If I could have my way on this World Book Day I would be curled up on the sofa with an endless stream of tea, a huge box of chocolates and this glorious piece of literature. I wouldn’t get up until I’d read the whole thing in one sitting, and my life would be enriched for the experience.

Needless to say, I can’t have my way (damn work!) but if any of you could do it for me, I would be so grateful.

Until next time you beauts.

“If you let yourself love a wild thing. You’ll end up looking at the sky.”


Isn’t it funny how it takes ages to get settled into a new home? I say ‘funny’ but I actually mean ‘infuriating’. While I’m not the tidiest of people, I do like everything to have its proper place, so that on the odd occasions when I do put everything away, there is somewhere for each of my possessions to go. Looking back, it took almost two years for that to happen in Bath, so I shouldn’t be bothered that it hasn’t happened in the month we’ve been back in MK (yeah, it’s been a month! How??)

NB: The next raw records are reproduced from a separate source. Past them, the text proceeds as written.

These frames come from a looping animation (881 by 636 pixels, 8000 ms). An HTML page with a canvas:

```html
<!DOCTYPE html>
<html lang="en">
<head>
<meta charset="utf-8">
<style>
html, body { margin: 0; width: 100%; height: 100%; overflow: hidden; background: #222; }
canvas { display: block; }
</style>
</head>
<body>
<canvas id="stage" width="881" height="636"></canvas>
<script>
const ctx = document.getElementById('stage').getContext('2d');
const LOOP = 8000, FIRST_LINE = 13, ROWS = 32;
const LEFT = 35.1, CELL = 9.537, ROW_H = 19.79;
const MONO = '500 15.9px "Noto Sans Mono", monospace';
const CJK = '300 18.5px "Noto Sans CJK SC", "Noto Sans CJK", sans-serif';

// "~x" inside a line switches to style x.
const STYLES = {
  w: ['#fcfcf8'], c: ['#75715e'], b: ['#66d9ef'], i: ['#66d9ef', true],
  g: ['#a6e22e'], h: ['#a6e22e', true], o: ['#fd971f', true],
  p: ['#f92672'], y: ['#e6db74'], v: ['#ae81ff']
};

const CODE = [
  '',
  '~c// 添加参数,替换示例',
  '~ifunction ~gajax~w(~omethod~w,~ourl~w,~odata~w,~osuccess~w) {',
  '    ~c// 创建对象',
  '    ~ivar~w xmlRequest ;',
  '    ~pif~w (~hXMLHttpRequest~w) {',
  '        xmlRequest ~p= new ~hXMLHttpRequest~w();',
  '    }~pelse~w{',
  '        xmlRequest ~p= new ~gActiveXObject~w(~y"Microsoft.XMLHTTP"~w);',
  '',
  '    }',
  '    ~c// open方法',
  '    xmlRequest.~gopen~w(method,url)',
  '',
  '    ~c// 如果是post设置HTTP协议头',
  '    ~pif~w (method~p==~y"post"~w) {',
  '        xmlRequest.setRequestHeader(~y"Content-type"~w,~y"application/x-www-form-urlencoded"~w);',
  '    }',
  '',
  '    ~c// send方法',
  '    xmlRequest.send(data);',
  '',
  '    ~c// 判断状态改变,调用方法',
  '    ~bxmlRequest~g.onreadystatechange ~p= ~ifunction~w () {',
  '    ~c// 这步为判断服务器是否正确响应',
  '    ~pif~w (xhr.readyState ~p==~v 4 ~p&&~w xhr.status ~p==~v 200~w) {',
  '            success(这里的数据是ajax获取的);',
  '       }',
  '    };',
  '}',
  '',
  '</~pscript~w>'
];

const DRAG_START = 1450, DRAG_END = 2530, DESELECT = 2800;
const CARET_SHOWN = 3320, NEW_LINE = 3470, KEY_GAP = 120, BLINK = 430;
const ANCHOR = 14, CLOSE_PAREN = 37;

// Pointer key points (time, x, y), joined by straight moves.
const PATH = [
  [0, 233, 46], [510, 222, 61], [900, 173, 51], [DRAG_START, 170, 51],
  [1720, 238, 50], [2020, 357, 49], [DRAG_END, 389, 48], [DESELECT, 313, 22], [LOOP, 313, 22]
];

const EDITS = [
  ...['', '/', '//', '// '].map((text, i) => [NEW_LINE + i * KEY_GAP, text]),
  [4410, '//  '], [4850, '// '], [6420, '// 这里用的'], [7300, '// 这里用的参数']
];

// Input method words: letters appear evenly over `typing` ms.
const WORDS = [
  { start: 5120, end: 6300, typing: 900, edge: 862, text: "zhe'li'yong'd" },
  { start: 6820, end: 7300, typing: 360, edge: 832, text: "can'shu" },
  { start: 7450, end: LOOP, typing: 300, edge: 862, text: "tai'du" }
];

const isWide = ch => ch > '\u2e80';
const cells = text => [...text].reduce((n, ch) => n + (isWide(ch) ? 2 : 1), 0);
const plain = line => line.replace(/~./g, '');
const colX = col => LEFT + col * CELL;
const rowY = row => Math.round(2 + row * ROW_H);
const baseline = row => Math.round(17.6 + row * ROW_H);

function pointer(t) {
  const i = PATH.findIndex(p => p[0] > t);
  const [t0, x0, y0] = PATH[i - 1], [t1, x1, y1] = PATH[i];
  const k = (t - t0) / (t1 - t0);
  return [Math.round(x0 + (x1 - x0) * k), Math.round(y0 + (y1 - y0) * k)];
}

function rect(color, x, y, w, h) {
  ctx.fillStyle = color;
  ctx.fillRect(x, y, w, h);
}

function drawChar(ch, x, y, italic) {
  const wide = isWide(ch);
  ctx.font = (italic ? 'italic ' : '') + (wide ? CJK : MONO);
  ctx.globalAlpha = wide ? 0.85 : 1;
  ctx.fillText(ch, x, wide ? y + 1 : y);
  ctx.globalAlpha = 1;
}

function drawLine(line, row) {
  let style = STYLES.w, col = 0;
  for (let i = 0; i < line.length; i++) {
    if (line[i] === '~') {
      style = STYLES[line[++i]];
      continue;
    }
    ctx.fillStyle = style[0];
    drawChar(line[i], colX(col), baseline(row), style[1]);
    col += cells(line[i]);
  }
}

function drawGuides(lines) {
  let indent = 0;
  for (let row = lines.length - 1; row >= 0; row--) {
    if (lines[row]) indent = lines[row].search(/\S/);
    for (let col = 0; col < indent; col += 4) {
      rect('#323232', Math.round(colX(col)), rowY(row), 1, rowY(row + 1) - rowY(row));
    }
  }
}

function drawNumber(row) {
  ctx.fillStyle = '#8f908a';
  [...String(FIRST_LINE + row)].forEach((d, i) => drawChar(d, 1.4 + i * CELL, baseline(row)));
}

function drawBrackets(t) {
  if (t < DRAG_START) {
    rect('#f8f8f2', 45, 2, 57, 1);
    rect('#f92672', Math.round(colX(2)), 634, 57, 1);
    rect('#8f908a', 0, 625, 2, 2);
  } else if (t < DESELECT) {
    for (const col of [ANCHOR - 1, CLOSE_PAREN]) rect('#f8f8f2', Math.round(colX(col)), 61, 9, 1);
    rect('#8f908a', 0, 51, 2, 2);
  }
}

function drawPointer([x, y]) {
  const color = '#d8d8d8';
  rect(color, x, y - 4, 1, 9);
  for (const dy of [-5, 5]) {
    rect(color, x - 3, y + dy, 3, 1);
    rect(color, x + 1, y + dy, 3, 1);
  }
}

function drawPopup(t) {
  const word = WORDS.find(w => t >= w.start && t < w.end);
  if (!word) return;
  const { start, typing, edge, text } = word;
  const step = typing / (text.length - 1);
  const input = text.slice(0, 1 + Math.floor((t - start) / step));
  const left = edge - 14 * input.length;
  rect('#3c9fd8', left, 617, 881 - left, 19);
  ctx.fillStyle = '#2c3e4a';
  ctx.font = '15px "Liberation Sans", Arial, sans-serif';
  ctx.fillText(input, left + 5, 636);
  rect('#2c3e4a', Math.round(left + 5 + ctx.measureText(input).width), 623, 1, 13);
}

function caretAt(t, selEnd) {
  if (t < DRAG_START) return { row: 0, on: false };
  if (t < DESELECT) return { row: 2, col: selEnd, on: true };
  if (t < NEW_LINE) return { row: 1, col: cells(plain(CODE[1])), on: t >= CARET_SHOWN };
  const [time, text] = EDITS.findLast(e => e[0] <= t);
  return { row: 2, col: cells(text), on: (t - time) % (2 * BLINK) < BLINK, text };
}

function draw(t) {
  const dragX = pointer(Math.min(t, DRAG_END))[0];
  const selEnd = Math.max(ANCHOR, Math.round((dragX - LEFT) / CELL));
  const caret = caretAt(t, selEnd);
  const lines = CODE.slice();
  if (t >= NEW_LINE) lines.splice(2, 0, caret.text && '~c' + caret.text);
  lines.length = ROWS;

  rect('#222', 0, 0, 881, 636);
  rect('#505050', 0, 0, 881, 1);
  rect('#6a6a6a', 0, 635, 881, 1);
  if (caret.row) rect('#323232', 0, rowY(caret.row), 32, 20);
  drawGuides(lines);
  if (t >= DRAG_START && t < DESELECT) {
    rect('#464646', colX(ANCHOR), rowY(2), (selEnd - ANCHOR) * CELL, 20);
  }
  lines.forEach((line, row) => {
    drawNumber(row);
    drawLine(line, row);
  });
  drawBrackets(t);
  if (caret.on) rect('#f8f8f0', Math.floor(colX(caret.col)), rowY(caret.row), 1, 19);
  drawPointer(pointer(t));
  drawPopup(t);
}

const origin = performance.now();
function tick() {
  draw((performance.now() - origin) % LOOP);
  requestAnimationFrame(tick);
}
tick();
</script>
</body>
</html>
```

But I am. I am bothered.

We’ve done well, I will admit, and most rooms are pretty much there, but I have learned that no matter what your intentions, a second bedroom will always be a dumping ground if there isn’t a person to occupy it. There isn’t an extra person in our home (and there won’t be one anytime soon) so for now, it is the place I shut the door on to forget about mess.

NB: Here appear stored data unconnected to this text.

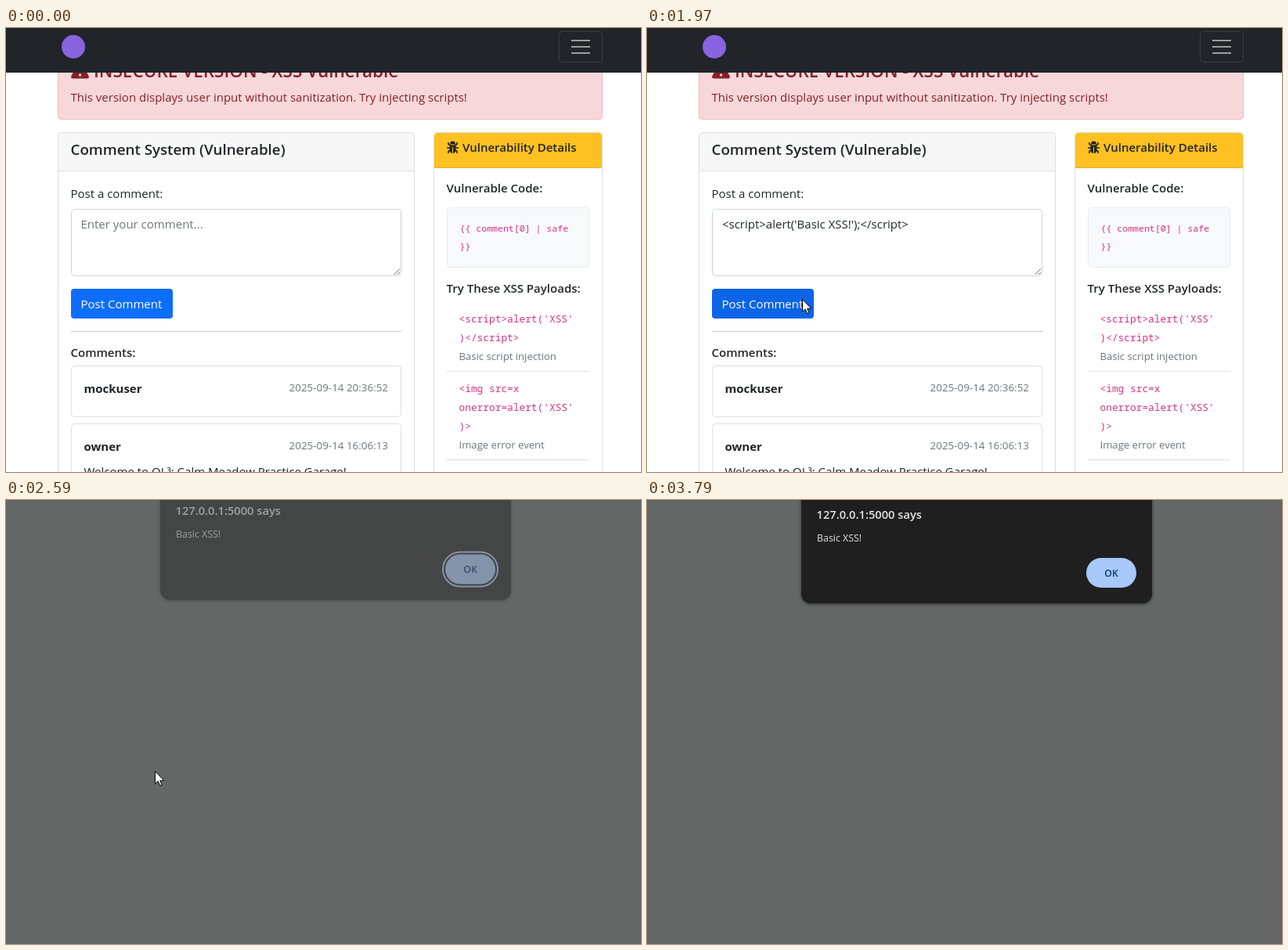
Animation, 811 px wide and 567 px high, one loop 3.82 s. Source, as an HTML page:

```html
<!DOCTYPE html>
<html lang="en">
<head>
<meta charset="utf-8">
<title>Comment demo</title>
<style>
html, body { margin: 0; height: 100%; overflow: hidden; background: #fff; }
svg { display: block; width: 811px; height: 567px; font: 15px "Open Sans", "Noto Sans", sans-serif; fill: #212529; }
text { white-space: pre; }
.semi { font-weight: 600; }
.bold { font-weight: 700; }
.small { font-size: 13.125px; fill: #6c757d; }
.date { font-size: 13.4px; fill: #6c757d; text-anchor: end; }
.code { font: 12.83px "Noto Sans Mono", "DejaVu Sans Mono", monospace; fill: #d63384; }
.box { fill: none; stroke: #dfdfdf; }
.danger { fill: #842029; }
.cursor { fill: #fff; stroke: #000; stroke-linejoin: round; }
</style>
</head>
<body>
<svg viewBox="0 0 811 567">
  <g id="page">
    <rect x="66.5" y="20.5" width="695" height="96" rx="4" fill="#f8d7da" stroke="#f1b8be"/>
    <path class="danger" d="M92 46Q94.500 42 97 46L105.500 61Q107 64.500 103 64.500H86Q82 64.500 83.500 61Z"/>
    <circle cx="94.500" cy="60" r="1.700" fill="#f8d7da"/>
    <text class="semi danger" x="112" y="63" font-size="22.500">INSECURE VERSION - XSS Vulnerable</text>
    <text class="danger" x="82.500" y="94">This version displays user input without sanitization. Try injecting scripts!</text>

    <rect width="811" height="57" fill="#212529"/>
    <circle cx="86" cy="24" r="15" fill="#8a63e0"/>
    <rect x="706.500" y="4.500" width="55" height="39" rx="4" fill="none" stroke="#3a3e42"/>
    <path d="M722 16H746M722 24H746M722 32H746" stroke="#9b9d9f" stroke-width="2"/>

    <path d="M67 182V138Q67 134 71 134H517Q521 134 521 138V182Z" fill="#f7f7f7"/>
    <path class="box" d="M67 182.500H521"/>
    <rect class="box" x="66.500" y="133.500" width="455" height="460" rx="4"/>
    <text class="semi" x="82.500" y="162" font-size="18.750">Comment System (Vulnerable)</text>
    <text x="82.500" y="217">Post a comment:</text>
    <rect x="83.500" y="231.500" width="421" height="85" rx="4" fill="#fff" stroke="#ced4da"/>
    <path d="M495.500 315L503 307.500M500 315L503 312" stroke="#666" fill="none"/>
    <text id="hint" x="95.500" y="256" fill="#6c757d">Enter your comment...</text>
    <text id="typed" x="96" y="256">&lt;script&gt;alert('Basic XSS!');&lt;/script&gt;</text>
    <rect id="ring" x="81" y="331" width="134" height="42" rx="6" fill="none" stroke="#98c1fe" stroke-width="4"/>
    <rect id="post" x="83" y="333" width="130" height="38" rx="4"/>
    <text x="95.500" y="358" fill="#fff">Post Comment</text>
    <path d="M83 387.500H505" stroke="#c7c8c9"/>
    <text class="semi" x="82.500" y="420">Comments:</text>
    <rect class="box" x="83.500" y="431.500" width="421" height="65" rx="4"/>
    <text class="bold" x="99.500" y="466">mockuser</text>
    <text class="date" x="488" y="464">2025-09-14 20:36:52</text>
    <rect class="box" x="83.500" y="505.500" width="421" height="90" rx="4"/>
    <text class="bold" x="99.500" y="540">owner</text>
    <text class="date" x="488" y="538">2025-09-14 16:06:13</text>
    <text x="99.500" y="572">Welcome to QL³: Calm Meadow Practice Garage!</text>

    <path d="M547 178V138Q547 134 551 134H757Q761 134 761 138V178Z" fill="#ffc021"/>
    <path d="M547 178.500H761" stroke="#dfb13a"/>
    <rect class="box" x="546.500" y="133.500" width="215" height="460" rx="4"/>
    <g fill="none" stroke="#212529" stroke-width="1.600">
      <path d="M563 153H578M565 146V148.500L568 150M576 146V148.500L573 150M565 160V157.500L568 155.500M576 160V157.500L573 155.500"/>
      <path d="M566.500 149.500H574.500V155Q574.500 160 570.500 160T566.500 155Z" fill="#212529" stroke="none"/>
      <path d="M567 148.500Q567 144.500 570.500 144.500T574 148.500Z" fill="#212529" stroke="none"/>
      <path d="M570.500 152V160" stroke="#ffc021" stroke-width="1"/>
    </g>
    <text class="semi" x="583" y="158">Vulnerability Details</text>
    <text class="semi" x="562.500" y="210">Vulnerable Code:</text>
    <rect x="563.500" y="229.500" width="181" height="76" rx="4" fill="#f8f9fa" stroke="#e9ecef"/>
    <g class="code" style="font-size:11.550px">
      <text x="579.500" y="260">{{ comment[0] | safe</text>
      <text x="579.500" y="283">}}</text>
    </g>
    <text class="semi" x="562.500" y="338">Try These XSS Payloads:</text>
    <rect id="row" x="563" y="350" width="182" height="88" fill="#f8f9fa"/>
    <g class="code">
      <text x="578.500" y="376">&lt;script&gt;alert('XSS'</text>
      <text x="578.500" y="400">)&lt;/script&gt;</text>
      <text x="578.500" y="465">&lt;img src=x</text>
      <text x="578.500" y="489">onerror=alert('XSS'</text>
      <text x="578.500" y="513">)&gt;</text>
    </g>
    <text class="small" x="578.500" y="424">Basic script injection</text>
    <text class="small" x="578.500" y="537">Image error event</text>
    <path class="box" d="M563 438.500H745M563 551.500H745"/>
  </g>

  <g id="blocked">
    <rect width="811" height="567" fill="#656766"/>
    <g id="dialog">
      <rect x="197" y="-40" width="448" height="172" rx="12" fill="#1f1f1f" style="filter:drop-shadow(0 1px 2px #0008)"/>
      <text class="semi" x="216.500" y="24" font-size="14.700" fill="#e3e3e3">127.0.0.1:5000 says</text>
      <text x="217" y="53" font-size="12.400" fill="#e3e3e3">Basic XSS!</text>
      <rect id="focus" x="558" y="71" width="70" height="44" rx="22" fill="none" stroke="#a8c7fa" stroke-width="2"/>
      <rect x="561" y="74" width="64" height="38" rx="19" fill="#a8c7fa"/>
      <text class="semi" x="593" y="98" font-size="12.200" text-anchor="middle" fill="#0b3a75">OK</text>
    </g>
  </g>

  <path id="arrow" class="cursor" d="M.500 .500V16.500L4.200 13L6.700 18.600L9 17.600L6.600 12.200H11.700Z"/>
  <path id="hand" class="cursor" d="M-1 13V2Q-1 .500 .500 .500T2 2V8Q2 6.800 3.500 7T5 8.500Q5.200 7.500 6.600 7.800T8 9.300Q8.500 8.600 9.700 9T11 10.700V16Q11 18.500 9 21V23.500H1V21.500Q-1 19.500-2.500 17L-5 13.500Q-6 12-4.700 11.200T-1 13.500M2 8V12M5 8.500V12M8 9.300V12.500"/>
</svg>
<script>
const LOOP = 3820;
const el = id => document.getElementById(id);
const show = (id, on) => el(id).style.display = on ? '' : 'none';
const ramp = (t, a, b) => Math.min(1, Math.max(0, (t - a) / (b - a)));
const mix = (a, b, k) => a + (b - a) * k;

const linear = k => k;
const easeIn = k => k ** 1.5;
const easeOut = k => 1 - (1 - k) ** 1.6;

// pointer stops: time, x, y, easing towards the stop
const stops = [
  [90, 670, 570], [530, 621, 381, easeOut], [640, 621, 381], [730, 622, 377],
  [1320, 622, 377], [1560, 421, 371, easeIn], [1820, 228, 345, easeOut],
  [2060, 190, 346, easeOut], [2710, 190, 346], [2760, 203, 366],
  [2830, 241, 393], [3280, 500, 570]
];

function pointer(t) {
  const i = stops.findIndex(s => s[0] > t);
  if (i < 1) return (i ? stops.at(-1) : stops[0]).slice(1, 3);
  const [t0, x0, y0] = stops[i - 1], [t1, x1, y1, ease = linear] = stops[i];
  const k = ease(ramp(t, t0, t1));
  return [mix(x0, x1, k), mix(y0, y1, k)];
}

const rgb = (a, b, k) => `rgb(${a.map((v, i) => Math.round(mix(v, b[i], k)))})`;
const blue = [13, 110, 253], hover = [11, 94, 215], active = [10, 88, 202];

function draw(t) {
  const [x, y] = pointer(t);
  const onHand = t < 1600 ? x > 563 : t > 2710;
  const visible = t >= 120 && t < 3280;
  for (const [id, on] of [['arrow', !onHand], ['hand', onHand]]) {
    show(id, on && visible);
    el(id).setAttribute('transform', `translate(${Math.round(x)} ${Math.round(y)})`);
  }

  show('row', t < 1850 && t > 200 && y < 438);
  show('hint', t < 1020);
  show('typed', t >= 1020);

  const press = ramp(t, 2200, 2350);
  el('post').style.fill = press ? rgb(hover, active, press) : rgb(blue, hover, ramp(t, 1880, 2030));
  el('ring').style.opacity = press;

  const open = ramp(t, 2490, 2710);
  show('page', t < 2500);
  show('blocked', t >= 2500);
  el('dialog').style.opacity = open;
  el('dialog').setAttribute('transform', `translate(0 ${-11.5 * (1 - open) ** 1.5})`);
  show('focus', t < 3790);
}

const start = performance.now();
function tick() {
  draw((performance.now() - start) % LOOP);
  requestAnimationFrame(tick);
}
tick();
</script>
</body>
</html>
```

I have, however, managed to make the living room feel lived in. By which I mean, I have completely taken over parts of it. Hey, a girl needs her girly space, amiright?

First came the picture window.


(It’s surprisingly hard to take a photo of a window…photo by me.)

This window is ever so slightly higher than the others in the flat and it’s quite a lot smaller. I don’t know if it’s technically called a picture window, but it makes the view out of it look like a framed picture, so that’s what I call it.


(I love the different colours in glass. Photo by me.)

These bottles were saved from the wedding, almost two years ago now! Remember how we used them for centrepieces, with handmade flowers peeking out? Well, the flowers all found good homes with the wedding guests, but the bottles sat forlornly overlooked in my parents house. Until now! I filled them with sweetheart roses (£3.50 for a dozen – bargain!) and they look very lovely indeed.


(See? Gorge. Photo by me.)

I also had to have a little nod to my obsession with all things French. When I was working in Bristol, I found this amazing French shop called Bonjour People in St James Arcade. It’s filled with authentic French food and drink, lovingly handmade accessories and crazy bits for the home like this:


It is a cabane mouchette – a house for a little fly! The whole thing is made by hand and I just think it’s so whimsical and delightful. Alongside the wall sticker that reads “mon coin de ciel” (this is my part of the sky) the whole scene is complete.

But it’s not the only part of the room that’s been Lizzie-fied.


(Work in progress. Photo by me.)

This is my gallery wall. It’s a collection of postcards and awesome things I’ve found on Pinterest. It’s all just stuck up with blu-tak, so I can move things around, change up the graphics and generally tweak it until I’m happy. It’s amazing how many free printables there are out there. Check out these, these and this!

All of that is lovely, right?

Thanks, so glad you think so.

But it’s not the best bit. My pride and joy is my bureau…


(Ignore the mess around it, just look at the pretty! Photo by me.)

Over 200 hundred years old, this gorgeous antique was a gift from Steven two Christmases ago and I have finally been reunited with it. There was nowhere for it to go in the Bath flat, so my parents were looking after it. Let me just tell you, it works perfectly in the new flat and it means I get to work here:


(Yes, I tidied it before the photo, what do you take me for? Photo by me.)

So it might be slow going, but we are nesting, bedding down in this lovely new home. Now if you’ll excuse me, I have a second bedroom to conquer!